What to work on | The answer is one number: how many lines in the data below hold "clip".

(Records excerpted from a collection)
* * * * * * * * *

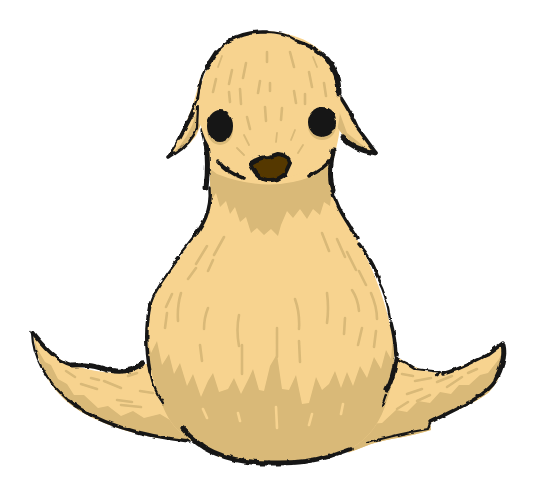
<!DOCTYPE html>
<html lang="en">
<head>
<meta charset="utf-8">
<title>Seal pup</title>
<style>
:root { --paper: #ffffff; --fur: #f7d38f; --shade: #d9b978; --ink: #161616; --nose: #553800; }
html, body { margin: 0; background: var(--paper); overflow: hidden; }
svg { display: block; width: 536px; height: 497px; }
.fur { fill: var(--fur); }
.shade { fill: var(--shade); }
.ink { fill: var(--ink); }
.line { fill: none; stroke: var(--ink); stroke-width: 3.5; stroke-linecap: round; stroke-linejoin: round; }
.thin { stroke-width: 2.2; }
.bold { stroke-width: 5; }
.hair { fill: none; stroke: var(--shade); stroke-width: 2.6; stroke-linecap: round; }
.fine { stroke-width: 1.8; }
.nose { fill: var(--nose); stroke: var(--ink); stroke-width: 4; stroke-linejoin: round; }
</style>
</head>
<body>
<svg viewBox="0 0 536 497" role="img" aria-label="Drawing of a sitting golden seal pup">
  <defs>
    <filter id="brush" x="0" y="0" width="536" height="497" filterUnits="userSpaceOnUse">
      <feTurbulence type="fractalNoise" baseFrequency="0.12" numOctaves="2" seed="4"/>
      <feDisplacementMap in="SourceGraphic" scale="3.5" xChannelSelector="R" yChannelSelector="G"/>
    </filter>
    <path id="body-shape" d="M203 125C207 148 211 165 210 195C208 223 190 240 176 263C158 287 148 303 147 325C146 351 151 378 161 401C168 423 180 434 195 443C214 458 238 464 270 464C306 464 333 458 350 449C370 438 381 421 387 400C395 378 396 354 392 334C386 302 373 268 358 241C343 218 331 201 331 181C331 164 337 150 340 128Z"/>
    <path id="left-flipper-shape" d="M33 332C44 348 56 360 75 366C100 373 128 377 145 364L152 363L160 401L190 440C157 441 121 431 93 418C59 402 37 374 33 332Z"/>
    <path id="right-flipper-shape" d="M397 357C407 363 418 371 440 373C464 367 483 358 503 343C507 358 502 379 488 393C474 404 449 413 430 423L431 430C410 437 390 438 371 444L348 453Z"/>
    <clipPath id="body-clip"><use href="#body-shape"/></clipPath>
    <clipPath id="left-flipper-clip"><use href="#left-flipper-shape"/></clipPath>
    <clipPath id="right-flipper-clip"><use href="#right-flipper-shape"/></clipPath>
  </defs>

  <g id="left-flipper">
    <use href="#left-flipper-shape" class="fur"/>
    <path class="shade" clip-path="url(#left-flipper-clip)" d="M30 328L38 350L45 362L51 365L58 379L67 384L74 395L84 395L98 408L108 406L121 416L133 411L144 418L160 414L170 420L200 445L100 450L20 380Z"/>
    <path class="hair" d="M81 384L97 389M104 381L121 388M91 378L99 380M121 405L141 407M117 400L132 402M140 391L153 393M66 371L75 377M128 376L137 373"/>
    <g filter="url(#brush)">
      <path class="line" d="M32 332C44 346 54 360 72 365"/>
      <path class="line bold" d="M72 365C88 364 98 367 108 370Q129 374 142 364"/>
      <path class="line thin" d="M32 333C33 361 49 383 68 400"/>
      <path class="line" d="M69 401C96 423 141 436 189 441"/>
    </g>
  </g>

  <g id="right-flipper">
    <use href="#right-flipper-shape" class="fur"/>
    <path class="shade" clip-path="url(#right-flipper-clip)" d="M508 340L499 359L488 373L480 375L469 385L459 385L451 394L440 392L430 403L418 401L407 412L396 410L382 423L369 424L345 452L440 440L515 390Z"/>
    <path class="hair" d="M462 377L447 387M452 376L437 382M431 378L415 381M422 389L407 394M408 402L397 409M413 376L402 374M477 369L468 373M430 395L417 401"/>
    <g filter="url(#brush)">
      <path class="line thin" d="M398 359Q408 363 416 369L440 372L436 375"/>
      <path class="line" d="M443 374C462 369 476 360 487 355L503 343"/>
      <path class="line bold" d="M503 345C506 357 501 369 496 379"/>
      <path class="line" d="M496 380C486 397 456 409 430 422"/>
      <path class="line thin" d="M430 423L428 429Q397 434 367 443"/>
    </g>
  </g>

  <g id="body">
    <use href="#body-shape" class="fur"/>
    <g clip-path="url(#body-clip)">
      <path id="belly-shade" class="shade" d="M144 325L151 353L157 341L162 365L169 354L174 374L180 363L187 386L193 374L201 397L208 381L213 373L219 392L228 389L234 378L241 394L249 378L253 369L259 390L264 391L270 366L277 354L282 389L289 390L296 375L302 404L309 403L316 377L322 390L329 384L335 371L341 388L347 372L353 386L360 366L367 378L374 357L381 369L386 350L391 359L394 325L405 330L400 470L140 470Z"/>
      <path id="neck-shade" class="shade" d="M205 165L217 174Q268 194 313 176L335 162L330 206L324 202L320 215L313 209L307 219L300 209L293 218L287 211L281 225L278 236L271 229L264 235L257 228L251 233L246 217L240 222L235 207L230 214L226 201L220 207L216 193L207 207Z"/>
    </g>
    <path class="hair" d="M239 315Q236 330 239 346M295 299Q300 313 299 329M327 293Q329 308 327 323M208 308Q204 318 204 329M181 293Q177 306 178 321M352 290Q358 299 359 311M371 293Q377 307 377 319M242 345L242 374M299 341L300 362M277 328L277 357M224 237L214 255M207 246L196 264M213 260L208 271M196 268L188 279M322 233L329 251M337 239L345 257M347 252L356 270M359 271L366 285M172 294L166 307M200 345L202 361M362 328L358 345M345 318L344 334M167 313L165 328M376 331L374 347"/>
    <path class="hair" style="stroke:var(--fur)" d="M276 407L277 428M238 413L240 421M312 414L309 425M203 409L207 418M343 404L341 414"/>
    <g filter="url(#brush)">
      <path class="line bold" d="M203 131Q210 153 206 188"/>
      <path class="line" d="M210 188C212 211 202 226 195 236"/>
      <path class="line thin" d="M198 231L176 259L179 258C166 276 153 292 150 307"/>
      <path class="line" d="M150 305C145 329 146 350 150 372"/>
      <path class="line thin" d="M150 372Q154 391 163 403"/>
      <path class="line bold" d="M183 429C202 452 233 463 270 463"/>
      <path class="line bold" d="M270 463Q306 464 329 456"/>
      <path class="line" d="M328 457L351 449"/>
      <path class="line bold" d="M333 151Q328 176 333 190"/>
      <path class="line" d="M331 184C335 207 348 222 357 238"/>
      <path class="line" d="M359 244Q373 261 378 278"/>
      <path class="line thin" d="M378 280Q387 296 390 319"/>
      <path class="line" d="M391 323Q395 338 396 355"/>
      <path class="line bold" d="M396 359Q393 379 387 389"/>
      <path class="line thin" d="M386 394L382 406"/>
    </g>
  </g>

  <g id="ears">
    <path class="fur" d="M200 78C193 111 181 137 167 157Q185 151 196 136L207 111Z"/>
    <path class="fur" d="M339 94C350 115 362 135 377 153Q358 152 346 141L334 118Z"/>
    <path class="shade" d="M196 114Q190 137 172 154Q187 149 195 136L200 126Z"/>
    <path class="shade" d="M339 111L347 133L371 152Q356 150 347 141L337 127Z"/>
    <g filter="url(#brush)">
      <path class="line thin" d="M202 82Q197 101 192 111Q181 137 168 157"/>
      <path class="line" d="M193 113L180 138M168 157L174 153"/>
      <path class="line thin" d="M175 154Q191 144 197 128L198 106"/>
      <path class="line" d="M341 98Q352 115 357 127L376 153"/>
      <path class="line bold" d="M342 137Q354 150 375 153"/>
    </g>
  </g>

  <g id="head">
    <path class="fur" d="M267 31C239 30 220 43 211 61C200 80 196 100 201 126C207 153 231 177 268 180C304 179 329 161 336 134C342 114 342 88 335 70C323 45 298 33 267 31Z"/>
    <path class="hair" d="M246 63L243 78M290 52L294 67M267 52V62M232 70L229 84M309 72L312 87M260 81L258 93M270 83V91M294 91L296 103M240 89L241 104M229 92L230 102M216 79L213 92M324 83L326 96M282 108L281 120M265 107L266 121M247 117L250 129M305 94L305 104"/>
    <path class="hair fine" d="M244 135L249 145M295 130L291 140M237 148L244 155M303 145L298 153M277 133L276 142M222 56L218 67M313 57L317 67"/>
    <g filter="url(#brush)">
      <path class="line bold" d="M207 67L216 53"/>
      <path class="line thin" d="M215 54Q224 43 235 38"/>
      <path class="line" d="M228 41Q247 31 266 32"/>
      <path class="line thin" d="M266 32Q283 32 294 39"/>
      <path class="line" d="M296 41Q318 48 327 59"/>
      <path class="line bold" d="M327 59Q339 73 339 94"/>
      <path class="line thin" d="M206 68Q199 79 198 99"/>
    </g>
  </g>

  <g id="face">
    <ellipse class="shade" cx="220" cy="130" rx="13" ry="15"/>
    <ellipse class="shade" cx="322" cy="126" rx="14" ry="14"/>
    <g filter="url(#brush)">
      <ellipse class="ink" cx="220" cy="126" rx="13" ry="16"/>
      <ellipse class="ink" cx="322" cy="122" rx="14" ry="15"/>
      <path class="nose" d="M251 163Q260 157 269 157L278 154Q289 155 290 163L285 174Q278 181 267 180Q257 178 251 165Z"/>
      <path class="line" d="M218 161Q226 172 243 178M309 176Q324 169 331 159"/>
    </g>
  </g>
</svg>
</body>
</html>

* * * * * * * * *

Answer space | 6